I read an article today – someone sent me a link to it, knowing it would be of interest in my line of work. At first glance, you may be wondering where the walking connection is – but bear with me, and all will be revealed.
In it was described a council that have outsourced or intend to outsource so many of their services – not just the usual suspects such as parking, highways and so forth, but planning, regeneration, HR, IT, procurement, finance, legal services, trading standards, council housing, environmental health, rubbish collection, libraries, care of the vulnerable and the disabled, and even, would you believe it, cemeteries and crematoriums – that in the space of just a couple of years, the council will have shrunk from just over 3,000 staff to just over 300.
To save their embarrassment, I won’t name them.
According to the article, there appears to be three main concerns about a state of affairs such as this. Firstly, all of these services are being farmed out to a very limited number of massive, privately-owned infrastructure and business services companies that have little knowledge of local issues and concerns, whose contracts are such that the details are often shrouded by “commercial sensitivity” and who can, in a worst-case scenario, go bust. Where would that leave us?
Secondly, these contracts are typically let over lengthy timespans, often as much as 10 years at a time, so the entire democratic process is lost to the local community – whoever you vote for, you get the contracted infrastructure company, like it or not.
Thirdly, and perhaps most importantly, local expertise is lost. At the end of these lengthy contracts there will be so little experience, expertise and infrastructure remaining locally within councils that it would be almost impossible to return to the “old” way even if they wanted to.
These deals are usually touted as a route to saving money, although it seems that is not always the case. In one example, a deal was meant to deliver £70m savings and 100 new jobs: when neither benefit actually materialised, the contract was transferred back to the council.
So how does this affect walking, I hear you ask?
Well, the obvious answer is that local authorities are responsible, through Rights of Way departments, for the upkeep and maintenance of the all the footpaths, bridleways, by-ways and so forth.
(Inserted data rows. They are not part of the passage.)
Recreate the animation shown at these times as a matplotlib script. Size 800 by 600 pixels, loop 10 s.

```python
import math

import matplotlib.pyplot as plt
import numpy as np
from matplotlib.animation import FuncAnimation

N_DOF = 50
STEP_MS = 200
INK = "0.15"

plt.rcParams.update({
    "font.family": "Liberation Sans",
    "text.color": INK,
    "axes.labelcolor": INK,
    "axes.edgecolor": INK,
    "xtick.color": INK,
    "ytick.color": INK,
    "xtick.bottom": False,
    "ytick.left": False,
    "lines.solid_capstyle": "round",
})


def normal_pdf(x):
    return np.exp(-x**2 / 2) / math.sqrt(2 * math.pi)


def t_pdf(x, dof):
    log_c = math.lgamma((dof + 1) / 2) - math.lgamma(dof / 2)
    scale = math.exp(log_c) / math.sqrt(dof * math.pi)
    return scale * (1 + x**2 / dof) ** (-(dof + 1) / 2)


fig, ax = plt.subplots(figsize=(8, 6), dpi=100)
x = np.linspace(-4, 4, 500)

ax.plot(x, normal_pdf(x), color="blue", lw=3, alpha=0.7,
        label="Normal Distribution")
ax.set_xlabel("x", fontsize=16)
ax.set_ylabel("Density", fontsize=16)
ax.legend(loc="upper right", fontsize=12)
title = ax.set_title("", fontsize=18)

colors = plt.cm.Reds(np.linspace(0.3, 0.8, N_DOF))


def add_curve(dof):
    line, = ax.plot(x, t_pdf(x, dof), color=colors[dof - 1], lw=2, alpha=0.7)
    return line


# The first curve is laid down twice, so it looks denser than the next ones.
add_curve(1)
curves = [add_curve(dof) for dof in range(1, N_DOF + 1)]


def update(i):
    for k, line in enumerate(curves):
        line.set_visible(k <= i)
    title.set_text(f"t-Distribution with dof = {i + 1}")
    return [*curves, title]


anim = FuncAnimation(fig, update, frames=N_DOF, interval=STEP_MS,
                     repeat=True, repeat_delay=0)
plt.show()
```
But with low priority, reduced budgets and outsourced responsibility, how will upkeep and maintenance of the network be enacted and policed?
The providers are only in it to make money, and I suspect there is little money to be had from contracts like this because we all know that RoW team budgets are miniscule in relative terms, and that a good footpath network runs on the goodwill of many people – landowners and managers, local volunteers, Ramblers’ groups, and the like. Will those volunteers still feel as altruistic if they are ultimately helping to line the pockets of big business and greedy shareholders?
The other aspect – the one that is perhaps most immediately concerning here on Ambles & Rambles – is that my own local authority, Northamptonshire, is set to adopt an “alternative delivery model” like this and follow in the footsteps of the council mentioned above, declaring just last month that it intended to outsource 95% of its work and go down to a skeleton staff.
Quite how this will manifest itself in the future, no one yet knows. It’s one thing to ask local residents to keep an eye out for any maintenance issues, to help fix a stile or put up a new waymarker, but another altogether to expect them to fight legal battles over illegal closures, maintain (or even improve by 2026, the cut-off date for re-inclusion of remembered but lost pre-1949 routes into the network and set out in the CroW Act 2000) the definitive map, or negotiate new access rights with landowners.
Because, in the end, it all comes down to money. It’s the reason that outsourcing is being proposed, and it’s why contractors will take it on. If they can’t make any money out of it, they won’t do it, and I’m sure they will be inclined to minimise outlay in order to maximise profit margins and keep shareholders happy. Unless the contracts are absolutely correctly specified then the contractors will work any loopholes they can find – they have whole departments given over to just that sort of fine-tooth-combery – and exploit them to the full if they can.
And by the time the contracts are re-let, there could be a lot of damage done.